## YOUR GOAL
All records should be written out again exactly.

[[ INPUT FOR THIS TASK, beginning ]]

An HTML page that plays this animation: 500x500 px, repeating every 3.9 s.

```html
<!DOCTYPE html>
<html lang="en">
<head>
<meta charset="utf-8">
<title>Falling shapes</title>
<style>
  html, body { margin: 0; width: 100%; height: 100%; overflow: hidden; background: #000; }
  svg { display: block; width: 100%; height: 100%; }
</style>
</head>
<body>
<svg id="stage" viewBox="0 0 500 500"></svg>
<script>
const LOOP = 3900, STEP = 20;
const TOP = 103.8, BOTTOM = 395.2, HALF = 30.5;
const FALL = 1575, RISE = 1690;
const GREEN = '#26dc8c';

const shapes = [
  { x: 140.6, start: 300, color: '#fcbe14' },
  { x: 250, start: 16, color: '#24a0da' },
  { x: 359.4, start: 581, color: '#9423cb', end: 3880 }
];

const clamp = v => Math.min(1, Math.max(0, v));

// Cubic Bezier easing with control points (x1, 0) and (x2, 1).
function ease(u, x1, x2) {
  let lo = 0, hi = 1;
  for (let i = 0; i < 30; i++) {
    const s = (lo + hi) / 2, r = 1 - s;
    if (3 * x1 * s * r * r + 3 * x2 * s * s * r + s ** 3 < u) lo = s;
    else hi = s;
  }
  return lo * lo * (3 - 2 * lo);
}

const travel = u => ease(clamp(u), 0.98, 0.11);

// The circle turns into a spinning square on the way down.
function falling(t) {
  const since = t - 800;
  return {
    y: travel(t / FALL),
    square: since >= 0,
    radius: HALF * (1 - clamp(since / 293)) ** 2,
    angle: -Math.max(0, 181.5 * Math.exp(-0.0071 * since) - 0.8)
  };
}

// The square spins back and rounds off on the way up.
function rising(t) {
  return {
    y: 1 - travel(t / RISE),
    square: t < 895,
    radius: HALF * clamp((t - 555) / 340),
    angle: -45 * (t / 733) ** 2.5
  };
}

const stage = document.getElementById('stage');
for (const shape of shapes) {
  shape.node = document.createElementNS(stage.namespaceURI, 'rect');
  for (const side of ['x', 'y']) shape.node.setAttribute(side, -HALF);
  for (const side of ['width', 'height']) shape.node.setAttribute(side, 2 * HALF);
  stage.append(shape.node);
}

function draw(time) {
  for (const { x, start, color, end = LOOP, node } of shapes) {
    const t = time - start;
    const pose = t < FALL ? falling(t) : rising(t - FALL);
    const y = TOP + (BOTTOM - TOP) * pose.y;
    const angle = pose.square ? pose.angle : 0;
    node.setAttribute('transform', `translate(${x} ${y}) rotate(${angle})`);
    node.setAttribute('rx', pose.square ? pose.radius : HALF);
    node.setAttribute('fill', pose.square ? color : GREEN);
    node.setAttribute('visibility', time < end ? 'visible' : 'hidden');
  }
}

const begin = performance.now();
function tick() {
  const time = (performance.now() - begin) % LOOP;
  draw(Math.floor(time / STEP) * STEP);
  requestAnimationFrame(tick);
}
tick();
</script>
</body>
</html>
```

[[ INPUT FOR THIS TASK, end ]]

## RESULT OF THE EXERCISE
An HTML page that plays this animation: 500x500 px, repeating every 3.9 s.

```html
<!DOCTYPE html>
<html lang="en">
<head>
<meta charset="utf-8">
<title>Falling shapes</title>
<style>
  html, body { margin: 0; width: 100%; height: 100%; overflow: hidden; background: #000; }
  svg { display: block; width: 100%; height: 100%; }
</style>
</head>
<body>
<svg id="stage" viewBox="0 0 500 500"></svg>
<script>
const LOOP = 3900, STEP = 20;
const TOP = 103.8, BOTTOM = 395.2, HALF = 30.5;
const FALL = 1575, RISE = 1690;
const GREEN = '#26dc8c';

const shapes = [
  { x: 140.6, start: 300, color: '#fcbe14' },
  { x: 250, start: 16, color: '#24a0da' },
  { x: 359.4, start: 581, color: '#9423cb', end: 3880 }
];

const clamp = v => Math.min(1, Math.max(0, v));

// Cubic Bezier easing with control points (x1, 0) and (x2, 1).
function ease(u, x1, x2) {
  let lo = 0, hi = 1;
  for (let i = 0; i < 30; i++) {
    const s = (lo + hi) / 2, r = 1 - s;
    if (3 * x1 * s * r * r + 3 * x2 * s * s * r + s ** 3 < u) lo = s;
    else hi = s;
  }
  return lo * lo * (3 - 2 * lo);
}

const travel = u => ease(clamp(u), 0.98, 0.11);

// The circle turns into a spinning square on the way down.
function falling(t) {
  const since = t - 800;
  return {
    y: travel(t / FALL),
    square: since >= 0,
    radius: HALF * (1 - clamp(since / 293)) ** 2,
    angle: -Math.max(0, 181.5 * Math.exp(-0.0071 * since) - 0.8)
  };
}

// The square spins back and rounds off on the way up.
function rising(t) {
  return {
    y: 1 - travel(t / RISE),
    square: t < 895,
    radius: HALF * clamp((t - 555) / 340),
    angle: -45 * (t / 733) ** 2.5
  };
}

const stage = document.getElementById('stage');
for (const shape of shapes) {
  shape.node = document.createElementNS(stage.namespaceURI, 'rect');
  for (const side of ['x', 'y']) shape.node.setAttribute(side, -HALF);
  for (const side of ['width', 'height']) shape.node.setAttribute(side, 2 * HALF);
  stage.append(shape.node);
}

function draw(time) {
  for (const { x, start, color, end = LOOP, node } of shapes) {
    const t = time - start;
    const pose = t < FALL ? falling(t) : rising(t - FALL);
    const y = TOP + (BOTTOM - TOP) * pose.y;
    const angle = pose.square ? pose.angle : 0;
    node.setAttribute('transform', `translate(${x} ${y}) rotate(${angle})`);
    node.setAttribute('rx', pose.square ? pose.radius : HALF);
    node.setAttribute('fill', pose.square ? color : GREEN);
    node.setAttribute('visibility', time < end ? 'visible' : 'hidden');
  }
}

const begin = performance.now();
function tick() {
  const time = (performance.now() - begin) % LOOP;
  draw(Math.floor(time / STEP) * STEP);
  requestAnimationFrame(tick);
}
tick();
</script>
</body>
</html>
```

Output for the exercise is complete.